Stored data
....
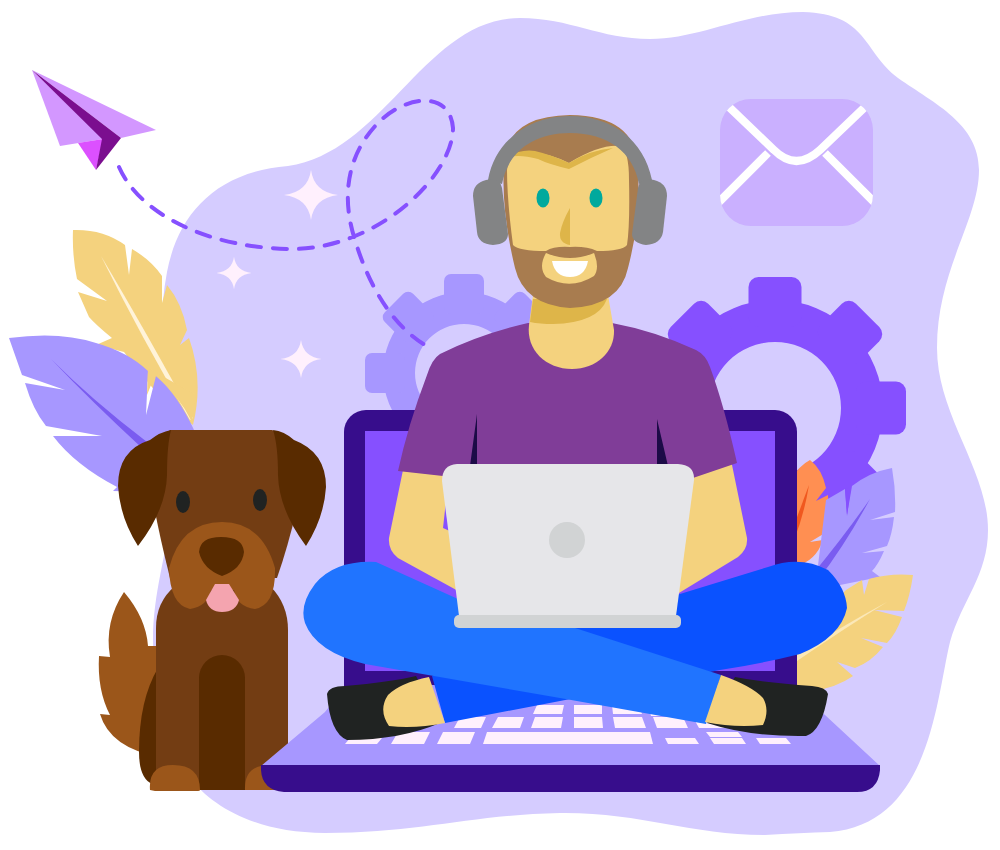
<!DOCTYPE html>
<html lang="en">
<head>
<meta charset="utf-8">
<title>Remote work illustration</title>
<style>
:root{
  --blob:#d5ccff; --lilac:#a797ff; --violet:#8650ff; --indigo:#370d8c; --vein:#7a5cf0;
  --sand:#f4d27e; --sand-dark:#deb549; --cream:#fff0fd; --orange:#ff8f52;
  --hair:#a87c4f; --shirt:#803d98; --grey:#838485; --teal:#00a99d;
  --jean:#0a52ff; --jean-light:#2074ff; --shoe:#202322;
  --fur:#733d13; --fur-dark:#592b00; --fur-light:#9b561a;
}
html,body{margin:0;background:#fff;overflow:hidden}
svg{display:block;width:1000px;height:850px}
.blob{fill:var(--blob)} .lilac{fill:var(--lilac)} .violet{fill:var(--violet)} .indigo{fill:var(--indigo)}
.sand{fill:var(--sand)} .sand-dark{fill:var(--sand-dark)} .orange{fill:var(--orange)} .cream{fill:var(--cream)}
.hair{fill:var(--hair)} .shirt{fill:var(--shirt)} .grey{fill:var(--grey)} .teal{fill:var(--teal)}
.jean{fill:var(--jean)} .jean-light{fill:var(--jean-light)} .shoe{fill:var(--shoe)}
.fur{fill:var(--fur)} .fur-dark{fill:var(--fur-dark)} .fur-light{fill:var(--fur-light)}
.trail{fill:none;stroke:var(--violet);stroke-width:4;stroke-linecap:round;stroke-dasharray:14 12}
</style>
</head>
<body>
<svg viewBox="0 0 1000 850" role="img" aria-label="Man with headphones working cross-legged on a giant laptop beside a brown dog">
<defs>
  <path id="sparkle" d="M0-25Q3-3 27 0Q3 3 0 25Q-3 3-27 0Q-3-3 0-25Z"/>
  <rect id="tooth-large" x="-26.5" y="-131" width="53" height="50" rx="10"/>
  <rect id="tooth-small" x="-20" y="-99" width="40" height="40" rx="7"/>
  <clipPath id="envelope-shape"><rect x="720" y="99" width="153" height="127" rx="31"/></clipPath>
</defs>

<path id="backdrop" class="blob" d="M288 166C385 152 425 18 520 18C570 18 600 39 650 39C700 39 745 12 803 12C868 14 862 50 898 78C935 104 979 124 979 170C979 220 937 270 937 348C937 415 988 470 988 530C988 575 962 600 950 642C936 700 930 824 830 832Q800 833 765 835C690 835 640 812 560 813C470 815 420 833 325 833C255 833 212 806 190 778C165 745 153 690 153 640C153 570 183 520 172 430C165 380 156 330 167 272C178 215 215 172 288 166Z"/>

<g id="sparkles" class="cream">
  <use href="#sparkle" x="311" y="195"/>
  <use href="#sparkle" transform="translate(234 273) scale(.65)"/>
  <use href="#sparkle" transform="translate(301 359) scale(.76)"/>
</g>

<g id="envelope" clip-path="url(#envelope-shape)">
  <rect x="720" y="99" width="153" height="127" fill="#cab0ff"/>
  <path d="M728 106L774 150Q796 172 820 150L866 106M716 205L768 153M877 205L825 153" fill="none" stroke="#fff" stroke-width="8"/>
</g>

<g id="gear-small" class="lilac" transform="translate(464 373)">
  <path fill-rule="evenodd" d="M-81 0A81 81 0 0 1 81 0A81 81 0 0 1-81 0ZM-49 0A49 49 0 0 0 49 0A49 49 0 0 0-49 0Z"/>
  <use href="#tooth-small"/>
  <use href="#tooth-small" transform="rotate(45)"/>
  <use href="#tooth-small" transform="rotate(-45)"/>
  <use href="#tooth-small" transform="rotate(-90)"/>
</g>

<g id="gear-large" class="violet" transform="translate(775 408)">
  <path fill-rule="evenodd" d="M-108 0A108 108 0 0 1 108 0A108 108 0 0 1-108 0ZM-66 0A66 66 0 0 0 66 0A66 66 0 0 0-66 0Z"/>
  <use href="#tooth-large"/>
  <use href="#tooth-large" transform="rotate(45)"/>
  <use href="#tooth-large" transform="rotate(-45)"/>
  <use href="#tooth-large" transform="rotate(90)"/>
  <use href="#tooth-large" transform="rotate(135)"/>
</g>

<g id="leaves-left">
  <path class="sand" d="M73 230Q103 229 125 245L129 275L132 249Q151 260 162 276L162 303L167 285Q182 303 187 330L180 345L189 338Q204 380 193 425Q165 405 142 375L124 352L96 345L112 338Q96 325 89 317L78 292L107 301L77 279Q72 255 73 230Z"/>
  <path fill="#fff3d9" d="M101 256Q145 330 193 418L190 420Q140 335 101 256Z"/>
  <path class="lilac" d="M9 338Q60 331 96 343Q128 352 148 371L146 415L156 376Q178 395 194 430L150 492L113 491L117 487Q75 465 53 436L102 436L46 426Q33 410 25 383L65 390L22 375Z"/>
  <path fill="var(--vein)" d="M51 359Q92 400 147 442L142 448Q92 402 51 359Z"/>
  <path class="sand" d="M148 368L147 395L155 375Q178 394 192 422L196 395Z"/>
</g>

<g id="leaves-right">
  <path class="orange" d="M810 460Q822 469 826 488L816 501L828 495Q829 521 825 533L810 542L823 540Q816 561 796 566L790 480Q800 465 810 460Z"/>
  <path d="M809 485Q804 515 794 540L790 536Z" fill="#f0581f"/>
  <path class="lilac" d="M892 468Q896 490 895 512L870 520L894 517Q892 535 887 546L862 553L884 551Q878 565 872 571L880 577L815 590L826 500L845 489L847 515L852 486Q870 472 892 468Z"/>
  <path fill="var(--vein)" d="M870 499Q845 545 818 580L812 575Q845 535 870 499Z"/>
  <path class="violet" d="M845 489L851 487L847 516Z"/>
  <path class="sand" d="M913 575Q910 596 904 611L874 610L902 617Q896 634 887 643L861 638L883 647Q871 662 855 668L837 662L853 676Q836 688 812 691L785 690L797 640L846 590L862 580L864 595L869 579Q890 573 913 575Z"/>
  <path fill="#fbe8b8" d="M887 602Q845 628 797 661L796 656Q840 627 887 602Z"/>
</g>

<g id="paper-plane">
  <path d="M32 70L156 130L121 138Z" fill="#d397ff"/>
  <path d="M32 70L103 139L60 146Z" fill="#d397ff"/>
  <path d="M78 143L103 139L96 170Z" fill="#dc50ff"/>
  <path d="M32 70L121 138L96 170L102 139Z" fill="#7b0e8f"/>
</g>
<path class="trail" d="M119 167C140 215 210 249 295 249C380 247 453 175 453 128C450 90 405 95 378 123C345 157 342 200 355 240C370 290 395 327 425 345"/>

<g id="dog">
  <path class="fur-light" d="M124 592Q146 618 148 646L160 646V757Q110 748 100 714L110 715Q97 690 99 656L110 657Q104 622 124 592Z"/>
  <path class="fur-dark" d="M158 668Q139 700 139 752Q139 778 152 784H200V668Z"/>
  <path class="fur" d="M156 790V628Q156 602 175 586H270Q288 604 288 630V790Z"/>
  <path class="fur-dark" d="M199 790V678A23 23 0 0 1 245 678V790Z"/>
  <path class="fur-light" d="M150 790Q148 765 173 765Q200 765 200 790Q200 791 198 791H155ZM245 790Q244 765 270 765H290V790Z"/>
  <path class="fur" d="M170 430H272Q300 442 303 480Q292 535 277 578H170Q158 530 152 495Q150 450 170 430Z"/>
  <path class="fur-dark" d="M171 430Q160 432 150 440Q118 450 118 486Q120 518 138 546Q166 510 167 475Q167 445 171 430ZM273 430Q284 431 294 440Q326 452 326 487Q324 518 306 546Q279 510 278 475Q278 445 273 430Z"/>
  <path class="fur-light" d="M169 568Q181 522 222 522Q262 522 275 568Q276 605 255 609Q237 607 234 590H211Q208 606 190 609Q170 605 169 568Z"/>
  <path d="M215 584H229L239 600Q236 612 222 612Q209 612 206 600Z" fill="#f4a4af"/>
  <path class="fur-dark" d="M199 552Q200 537 221 537Q243 537 244 552Q242 569 222 576Q203 569 199 552Z"/>
  <ellipse class="shoe" cx="183" cy="502" rx="7" ry="11"/><ellipse class="shoe" cx="260" cy="500" rx="7" ry="11"/>
</g>

<g id="giant-laptop">
  <rect class="indigo" x="344" y="410" width="453" height="300" rx="22"/>
  <rect class="violet" x="365" y="431" width="410" height="240"/>
  <path class="lilac" d="M261 766L325 712Q345 685 365 685H790L825 715L880 766Z"/>
  <path class="indigo" d="M261 765H880V770Q878 792 857 792H284Q262 790 261 770Z"/>
  <g id="keys" class="cream">
    <path d="M537 705H564L562 714H533ZM574 705H602V714H574ZM612 705H639L642 714H613ZM649 708L684 712L686 716H651Z"/>
    <path d="M460 717H486L481 728H454ZM498 717H524L520 728H492ZM535 717H563L561 728H531ZM574 717H602L603 728H574ZM613 717H642L646 728H615ZM653 717H683L688 728H657ZM694 719H712L725 728H699Z"/>
    <path d="M350 738H382L377 744H345ZM398 732H430L424 744H391ZM443 732H475L470 744H437ZM487 732H650L653 744H483ZM665 738H695L699 744H668ZM706 732H738L742 737H710ZM710 738H742L746 744H714ZM756 738H786L791 744H760Z"/>
  </g>
</g>

<g id="man">
  <path class="sand" d="M403 470L389 538Q388 550 398 558L460 592L452 532L443 528L450 465ZM731 460L747 538Q748 549 738 557L674 596L682 535L688 465Z"/>
  <path class="shirt" d="M528 323Q480 334 440 354Q432 359 427 375Q408 425 398 471L470 479H690L737 463Q724 405 710 367Q706 355 696 350Q655 331 612 323Z"/>
  <path d="M477 414V466H470ZM657 419L668 466H657Z" fill="#1c0b47"/>
  <path class="sand" d="M533 295H608L614 330C615 352 596 369 572 369C546 369 526 350 529 325Z"/>
  <path class="sand-dark" d="M533 299H607Q598 323 553 324Q540 324 530 322Z"/>
  <g id="head">
    <path class="hair" d="M504 165Q505 116 570 115Q636 116 637 165Q643 210 628 268Q620 306 570 308Q524 305 515 268Q501 210 504 165Z"/>
    <path class="sand" d="M509 157Q535 146 569 163Q600 144 620 146Q629 150 629 180Q630 225 627 245Q622 251 597 251Q586 246 570 247Q554 246 546 251Q519 251 513 245Q507 200 507 170Z"/>
    <path class="sand-dark" d="M509 157Q520 149 535 151Q552 155 569 163Q590 150 613 148Q590 158 569 169Q548 164 538 159Q520 154 509 157Z"/>
    <path class="sand" d="M546 253Q570 263 594 253Q600 268 594 276Q570 291 546 277Q538 267 546 253Z"/>
    <path d="M552 261H588Q585 277 570 277Q555 277 552 261Z" fill="#fff"/>
    <path class="sand-dark" d="M570 208V245Q559 243 560 233Q562 222 570 208Z"/>
    <ellipse class="teal" cx="543" cy="198" rx="6.500" ry="9.500"/><ellipse class="teal" cx="596" cy="198" rx="6.500" ry="9.500"/>
  </g>
  <g id="headphones" class="grey">
    <path d="M488 180C495 140 530 116 570 116C612 116 644 140 652 180L639 184C633 152 608 133 570 133C533 133 508 152 502 184Z"/>
    <path d="M486 180Q500 177 502 188L508 234Q508 244 493 245Q478 244 477 232L473 196Q473 183 486 180Z"/>
    <path d="M654 180Q640 177 638 188L632 234Q632 243 646 245Q661 244 663 232L667 196Q667 183 654 180Z"/>
  </g>
  <g id="legs">
    <path class="jean" d="M432 676L570 625L680 594L768 567Q800 555 828 570Q846 588 847 608Q841 637 800 654Q760 664 720 670L560 701L445 723Z"/>
    <path class="jean-light" d="M376 562Q335 560 315 584Q299 605 305 623Q316 652 365 664L560 698L706 724L721 675L575 628L458 599Z"/>
    <path class="shoe" d="M327 694Q329 686 345 686Q390 682 416 676L440 723Q400 740 347 740Q330 733 327 694ZM828 694Q826 687 812 686Q765 683 735 677L707 723Q750 737 806 736Q822 731 828 694Z"/>
    <path class="sand" d="M429 677L445 723Q415 729 389 726Q378 710 388 695Q400 683 429 677ZM721 675L705 722Q735 728 763 725Q770 710 763 698Q752 686 721 675Z"/>
  </g>
  <g id="work-laptop">
    <path d="M457 464H678Q695 465 694 480L676 616H459L442 481Q442 465 457 464Z" fill="#e6e6e9"/>
    <rect x="454" y="615" width="227" height="13" rx="5" fill="#d1d3d4"/>
    <circle cx="567" cy="540" r="18" fill="#d1d3d4"/>
  </g>
</g>
</svg>
</body>
</html>
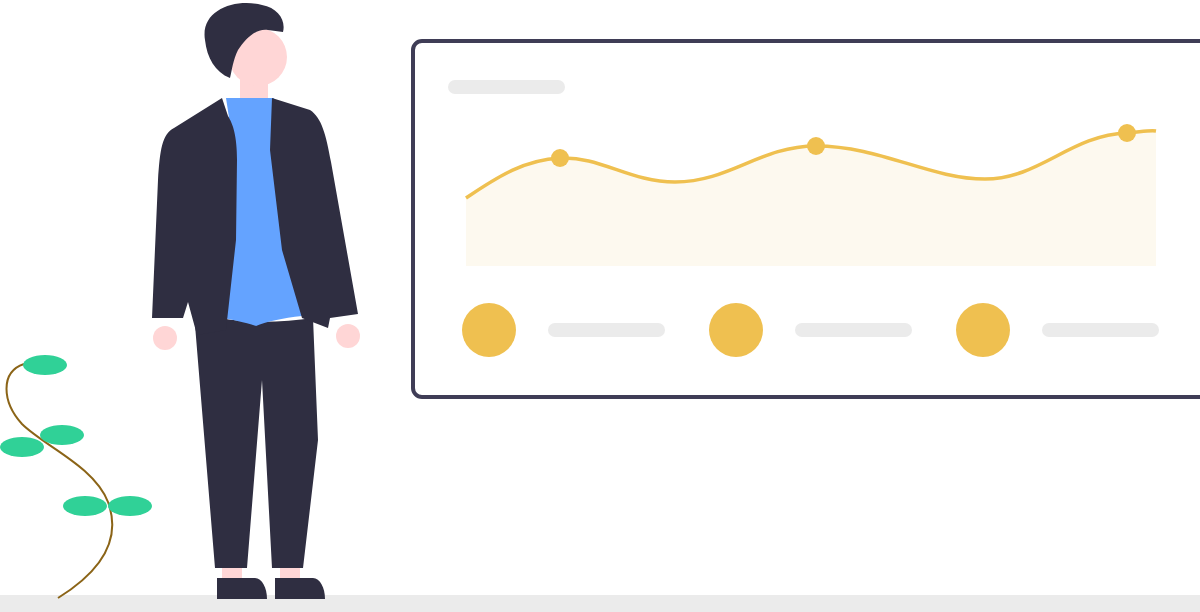
<!DOCTYPE html>
<html lang="en">
<head>
<meta charset="utf-8">
<title>Analytics Overview</title>
<link rel="stylesheet" href="https://fonts.googleapis.com/css2?family=Inter:wght@400&display=swap">
<style>
  :root {
    --ink: #2f2e41;
    --frame: #3f3d56;
    --skin: #ffd6d6;
    --shirt: #64a3ff;
    --accent: #efc050;
    --area: #fdf9ef;
    --muted: #ebebeb;
    --leaf: #30d197;
    --stem: #8b6417;
    --paper: #ffffff;
  }
  html, body {
    margin: 0;
    width: 1200px;
    height: 612px;
    overflow: hidden;
    background: var(--paper);
    font-family: "Inter", sans-serif;
  }
  .scene { display: block; width: 1200px; height: 612px; }
  .floor, .placeholder { fill: var(--muted); }
  .dashboard-frame { fill: var(--paper); stroke: var(--frame); stroke-width: 4; }
  .trend-area { fill: var(--area); }
  .trend-line { fill: none; stroke: var(--accent); stroke-width: 3.5; }
  .accent { fill: var(--accent); }
  .stem { fill: none; stroke: var(--stem); stroke-width: 2; }
  .leaf { fill: var(--leaf); }
  .skin { fill: var(--skin); }
  .dark { fill: var(--ink); }
  .shirt { fill: var(--shirt); }
</style>
</head>
<body>
<svg class="scene" viewBox="0 0 1200 612" role="img" aria-label="A person looking at a dashboard with a trend chart">
  <defs>
    <rect id="label-bar" width="117" height="14" rx="7"/>
    <ellipse id="leaf-shape" rx="22" ry="10"/>
    <g id="stat-item">
      <circle class="accent" cx="0" cy="0" r="27"/>
      <use href="#label-bar" class="placeholder" x="59" y="-7"/>
    </g>
    <path id="shoe" d="M0 0 H38 C45 0 50 10 50 21 H0 Z"/>
  </defs>

  <rect class="floor" x="0" y="595" width="1210" height="17"/>

  <g class="plant">
    <path class="stem" d="M58 598 C100 572 122 540 108 502 C94 466 44 446 22 424 C2 402 0 372 24 364"/>
    <use href="#leaf-shape" class="leaf" x="45" y="365"/>
    <use href="#leaf-shape" class="leaf" x="62" y="435"/>
    <use href="#leaf-shape" class="leaf" x="22" y="447"/>
    <use href="#leaf-shape" class="leaf" x="85" y="506"/>
    <use href="#leaf-shape" class="leaf" x="130" y="506"/>
  </g>

  <g class="dashboard">
    <rect class="dashboard-frame" x="413" y="41" width="796" height="356" rx="9"/>
    <use href="#label-bar" class="placeholder" x="448" y="80"/>
    <path class="trend-area" d="M466 198 C500 175 525 160 560 158 C600 156 630 182 675 182 C730 182 760 146 816 146 C880 146 930 179 985 179 C1040 179 1070 135 1127 133 C1140 132 1150 130 1156 131 V266 H466 Z"/>
    <path class="trend-line" d="M466 198 C500 175 525 160 560 158 C600 156 630 182 675 182 C730 182 760 146 816 146 C880 146 930 179 985 179 C1040 179 1070 135 1127 133 C1140 132 1150 130 1156 131"/>
    <circle class="accent" cx="560" cy="158" r="9"/>
    <circle class="accent" cx="816" cy="146" r="9"/>
    <circle class="accent" cx="1127" cy="133" r="9"/>
    <use href="#stat-item" x="489" y="330"/>
    <use href="#stat-item" x="736" y="330"/>
    <use href="#stat-item" x="983" y="330"/>
  </g>

  <g class="person">
    <rect class="skin" x="222" y="560" width="20" height="22"/>
    <rect class="skin" x="280" y="560" width="20" height="22"/>
    <path class="dark" d="M195 325 L215 568 H247 L262 380 L272 568 H303 L318 440 L313 318 C285 322 250 324 220 318 Z"/>
    <use href="#shoe" class="dark" x="217" y="578"/>
    <use href="#shoe" class="dark" x="275" y="578"/>
    <rect class="skin" x="240" y="78" width="28" height="26"/>
    <path class="shirt" d="M226 98 H274 L278 150 L302 316 C283 318 265 322 256 326 C244 322 232 320 224 318 L234 150 Z"/>
    <path class="dark" d="M222 98 L174 128 C162 134 160 150 158 180 L152 318 H183 L188 302 L197 335 L226 330 L236 240 L237 160 C237 136 233 124 228 116 Z"/>
    <path class="dark" d="M272 98 L310 110 C322 118 326 135 331 162 L358 314 L330 318 L328 328 L302 318 L282 250 L270 150 Z"/>
    <circle class="skin" cx="165" cy="338" r="12"/>
    <circle class="skin" cx="348" cy="336" r="12"/>
    <circle class="skin" cx="258" cy="57" r="29"/>
    <path class="dark" d="M205 40 C200 10 235 -2 262 5 C278 8 286 20 283 32 L268 30 C255 28 245 40 238 50 C233 60 232 70 230 78 C215 72 207 58 205 40 Z"/>
  </g>
</svg>
</body>
</html>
....
Task ▸ Every line above with the string "family" in it should be copied into the answer.

Exercise result ▸
<link rel="stylesheet" href="https://fonts.googleapis.com/css2?family=Inter:wght@400&display=swap">
    font-family: "Inter", sans-serif;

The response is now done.